THE names of three brave soldiers are to finally be added to a war memorial decades after they were killed in action.
The memorial outside Holy Trinity Church, in West Street, Fareham, which was built in 1921, has been updated several times over the years but the three have been missed off.
Now, after months of research, the names Stephen Ware, George Edward Salisbury and Norman Edward Wareham will be added before Remembrance Sunday in November.
Ray Edmunds, from Fareham, is the nephew of Norman Wareham, who was in the 44th Royal Tank Regiment Royal Armoured Corps.
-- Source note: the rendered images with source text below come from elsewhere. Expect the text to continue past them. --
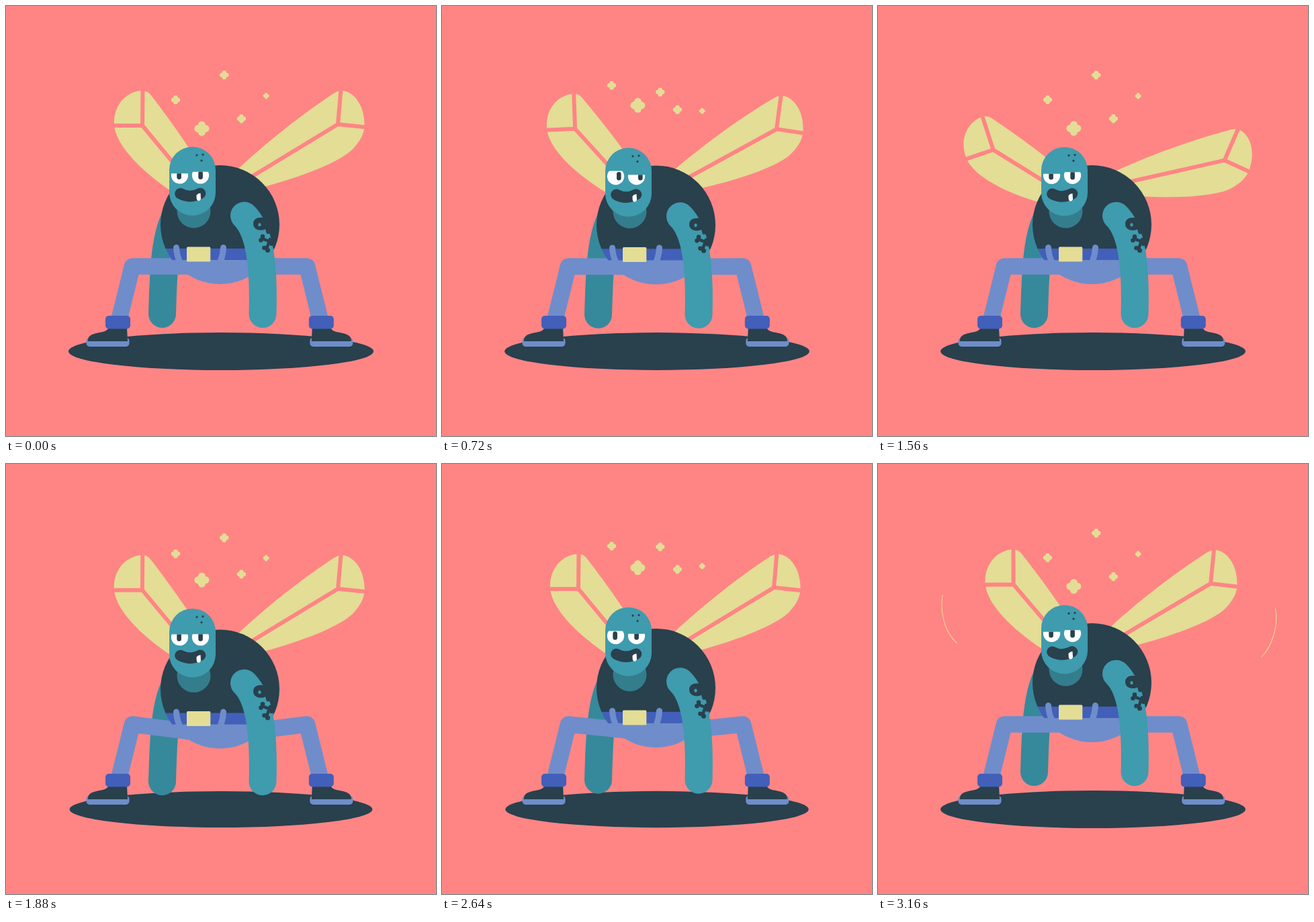
An HTML page that plays this animation: 640x640 px, repeating every 3200 ms.

```html
<!DOCTYPE html>
<html lang="en">
<head>
<meta charset="utf-8">
<title>Fly</title>
<style>
html, body { margin: 0; width: 100%; height: 100%; overflow: hidden; background: #ff8585; }
svg { display: block; width: 100vw; height: 100vh; }
.dark { fill: #29404d; }
.skin { fill: #3f9bae; }
.cloth { fill: #6f8dca; }
.denim { fill: #425fba; }
.pale { fill: #e3dd95; }
.line { fill: none; stroke-linecap: round; stroke-linejoin: round; }
.vein { fill: none; stroke: #ff8585; stroke-width: 6; }
.whoosh { fill: none; stroke: #e3dd95; }
</style>
</head>
<body>
<svg viewBox="0 0 640 640">
  <defs>
    <clipPath id="torso"><circle cx="318.5" cy="325.5" r="88.5"/></clipPath>
    <clipPath id="lidL"><rect id="lidLRect" x="240" width="37" height="40"/></clipPath>
    <clipPath id="lidR"><rect id="lidRRect" x="274" width="37" height="40"/></clipPath>
    <g id="puff">
      <circle cx=".5" r=".5"/><circle cx="-.5" r=".5"/>
      <circle cy=".5" r=".5"/><circle cy="-.5" r=".5"/>
    </g>
    <g id="foot">
      <rect class="cloth" x="119.5" y="493.5" width="64" height="13.5" rx="5"/>
      <path class="dark" d="M153 478H180L181 499H122C121 489 132 487.500 139 486C147 485 151 483 153 478Z"/>
      <rect class="denim" x="148" y="461" width="37" height="19.500" rx="5"/>
    </g>
  </defs>

  <ellipse id="shadow" class="dark" cx="320" cy="514"/>
  <g id="puffs" class="pale"></g>
  <path id="whooshL" class="whoosh" d="M105.500 195C101.500 220 108 250 127 266.500"/>
  <path id="whooshR" class="whoosh" d="M582 215C587 240 577 272 561.500 287"/>

  <g id="wings">
    <g id="wingL">
      <path class="pale" d="M300 252L270 208C250 178 232 154 216 133Q210 125 201 126C178 128 160 148 161 176C162 200 188 236 245 275L300 300Z"/>
      <path class="vein" d="M203.500 118L203 178L152 178M203 178L297.500 292"/>
    </g>
    <g id="wingR">
      <path class="pale" d="M330 262L345 243C400 192 450 155 488 130Q494 126 501 126C518 128 534 148 533.500 178C533 190 528 200 517 212C500 230 450 251 385 269L340 285Z"/>
      <path class="vein" d="M499 118L494 176L542 181M494 176L341 269"/>
    </g>
  </g>

  <path id="armL" class="line" stroke="#36899a" stroke-width="41" d="M255 310C236 335 234 400 232.500 458.500"/>
  <path id="legL" class="line" stroke="#6f8dca" stroke-width="24.500"/>
  <path id="legR" class="line" stroke="#6f8dca" stroke-width="24.500"/>
  <use href="#foot"/>
  <use href="#foot" transform="translate(635.800 0) scale(-1 1)"/>

  <g id="body">
    <g clip-path="url(#torso)">
      <rect class="dark" x="225" y="230" width="190" height="132"/>
      <rect class="denim" x="225" y="361" width="190" height="18"/>
      <rect class="cloth" x="225" y="378" width="190" height="40"/>
    </g>
    <g class="line" stroke="#6f8dca" stroke-width="9">
      <path d="M253.500 359.500Q254 370 258 379"/>
      <path d="M323.500 359.500Q323 370 319.500 379"/>
    </g>
    <rect class="pale" x="269" y="358.500" width="35.300" height="22" rx="1.500"/>
    <circle cx="279.500" cy="305.500" r="25" fill="#347d8d"/>
  </g>

  <g id="armR">
    <path class="line" stroke="#3f9bae" stroke-width="41" d="M354.500 312C378 335 384 385 382 458.500"/>
    <path class="dark" d="M368 324C368 317 375 314 382 315L394 322V339H388L386 332C382 335 368 335 368 324Z"/>
    <ellipse class="skin" cx="377.500" cy="325.500" rx="2.200" ry="2.600"/>
    <path class="line" stroke="#29404d" stroke-width="4.500" d="M381 346L396 352M393 347L388 361"/>
    <g class="dark">
      <circle cx="382" cy="343" r="3.300"/><circle cx="379.500" cy="348.500" r="3.300"/>
      <circle cx="384.500" cy="360" r="3.300"/><circle cx="389.500" cy="363.500" r="3.500"/>
      <circle cx="395" cy="354" r="3"/>
    </g>
  </g>

  <g id="head">
    <rect class="skin" x="243" y="209.500" width="69" height="102.500" rx="34.500"/>
    <g class="dark">
      <circle cx="284" cy="222" r="1.600"/><circle cx="293" cy="221.200" r="1.600"/><circle cx="291" cy="230" r="1.600"/>
    </g>
    <g clip-path="url(#lidL)">
      <circle cx="258.500" cy="252" r="12.600" fill="#fff"/>
      <rect class="dark pupil" x="254.300" y="245.500" width="6.600" height="12.500" rx="3.200"/>
    </g>
    <g clip-path="url(#lidR)">
      <circle cx="289.500" cy="252" r="12.600" fill="#fff"/>
      <rect class="dark pupil" x="286.300" y="245.500" width="6.600" height="12.500" rx="3.200"/>
    </g>
    <path class="line" stroke="#29404d" stroke-width="16.500" d="M259.500 279.300Q274 287 289 279"/>
    <path fill="#fff" d="M283.500 281.500Q286 278.500 289.500 278.500L290 287Q289 290 286.500 290Q284 289.500 283.700 287Z"/>
  </g>
</svg>
<script>
const LOOP = 3200, BOUNCE = 800, FLOAT = 1600;
const $ = id => document.getElementById(id);
const set = (el, attrs) => { for (const k in attrs) el.setAttribute(k, attrs[k]); };
const clamp = v => Math.min(1, Math.max(0, v));
const ramp = (t, a, b) => clamp((t - a) / (b - a));
const sine = p => (1 - Math.cos(Math.PI * p)) / 2;

// Ease with flat ends; x1 and x2 are the handle positions.
const ease = (x1, x2) => p => {
  let lo = 0, hi = 1;
  for (let i = 0; i < 24; i++) {
    const s = (lo + hi) / 2, r = 1 - s;
    if (3 * s * r * r * x1 + 3 * s * s * r * x2 + s ** 3 < p) lo = s; else hi = s;
  }
  return lo * lo * (3 - 2 * lo);
};

const dip = (t, peak, down, up) =>
  t < peak ? down(ramp(t, 0, peak)) : 1 - up(ramp(t, peak, BOUNCE));
const bodyRise = ease(.33, .33), armRise = ease(.33, .45), headFall = ease(.8, .67);

// x, y, radius, vertical travel
const puffs = [
  [252.5, 139.7, 6.6, -22], [291.4, 182.4, 11, -35.4], [324.8, 102.7, 6.6, 26],
  [350.4, 167.8, 6.6, -13.8], [387.2, 133.8, 4.6, 23]
].map(([x, y, r, travel]) => {
  const el = document.createElementNS('http://www.w3.org/2000/svg', 'use');
  el.setAttribute('href', '#puff');
  $('puffs').append(el);
  return { el, x, y, r, travel };
});

// time, fold amount
const flaps = [[0, 0], [320, 1], [640, 0], [980, 1], [1120, 1], [1380, 0],
  [1580, 1], [1870, 0], [2160, 1], [2640, 0], [2880, 1], [3200, 0]];
function fold(t) {
  const i = flaps.findIndex(k => k[0] > t);
  const [t0, a] = flaps[i - 1], [t1, b] = flaps[i];
  return a + (b - a) * sine(ramp(t, t0, t1));
}

const shift = (id, y) => set($(id), { transform: `translate(0 ${y})` });

function whoosh(t) {
  const p = t < 2000 ? ramp(t, 1080, 1480) : ramp(t, 2800, 3200);
  const dx = p * (1.35 - .35 * p) * 21 - 10.2;
  const width = 6.3 * Math.max(0, Math.sin(Math.PI * p)) ** 1.5;
  const display = p > 0 && p < 1 ? 'inline' : 'none';
  set($('whooshL'), { transform: `translate(${-dx} 0)`, 'stroke-width': width, display });
  set($('whooshR'), { transform: `translate(${dx} 0)`, 'stroke-width': width, display });
}

function draw(t) {
  const beat = t % BOUNCE, wave = t % FLOAT;
  const body = 12 * dip(beat, 400, sine, bodyRise);
  const arm = 17.8 * dip(beat, 400, sine, armRise);
  const drift = sine(2 * wave / FLOAT);
  const squash = sine(2 * beat / BOUNCE);

  set($('shadow'), { rx: 227 - 2 * squash, ry: 28 - 1.3 * squash });
  shift('body', body);
  shift('wings', body);
  shift('armL', arm);
  shift('armR', arm);
  shift('head', 13.7 * dip(beat, 440, headFall, sine));

  const hip = 387.5 + 1.1 * body;
  set($('legL'), { d: `M272 ${hip}L188 387.5L168.500 466` });
  set($('legR'), { d: `M364 ${hip}L448 387.5L467.500 466` });

  const angle = 19 * fold(t);
  set($('wingL'), { transform: `rotate(${-angle} 297.5 292)` });
  set($('wingR'), { transform: `rotate(${angle} 341 269)` });
  whoosh(t);

  set($('lidLRect'), { y: 249.3 - 5.5 * drift });
  set($('lidRRect'), { y: 246.8 + 3 * drift });
  const look = 5.7 * (sine(ramp(wave, 580, 710)) - sine(ramp(wave, 890, 1020)));
  document.querySelectorAll('.pupil').forEach(el => set(el, { transform: `translate(${look} 0)` }));

  for (const { el, x, y, r, travel } of puffs)
    set(el, { transform: `translate(${x} ${y + travel * drift}) scale(${r})` });
}

const start = performance.now();
function tick() {
  draw((performance.now() - start) % LOOP);
  requestAnimationFrame(tick);
}
draw(0);
requestAnimationFrame(tick);
</script>
</body>
</html>
```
Mr Wareham, from Fareham, was killed in 1942 aged 29 in Libya. His family had wanted to see his name added to the memorial for many years, however they were unsure how to go about it.
It was only after contacting the council that they discovered council officers were collating details and undertaking research for an exhibition at Holy Trinity Church to commemorate the centenary of the start of the First World War.
Mr Edmunds said: ‘His name never went on there for some unknown reason.
‘We are very pleased that our uncle will now be remembered for all the time that the memorial is there.
‘His life was taken from him for our good and the good of future generations.’
One of the other names came about after a distant relative, who lives abroad and was visiting for the D-Day commemorations, visited the war memorial and messaged the council to say his relative’s name was missing.
The other was traced through council research.
George Salisbury, from Portchester, was a sergeant in the Royal Air Force Volunteer Reserve 203 Squadron and died aged 20 in 1941 in Egypt.
Stephen Ware, from Southwick, was a private in the Hampshire Regiment 12th Battalion. He died aged 34 in the Balkans.
After receiving the names, council officers set about verifying the information and informing the Commonwealth War Graves Commission before they received permission to add the names.
The names will be added to the memorial on Tuesday.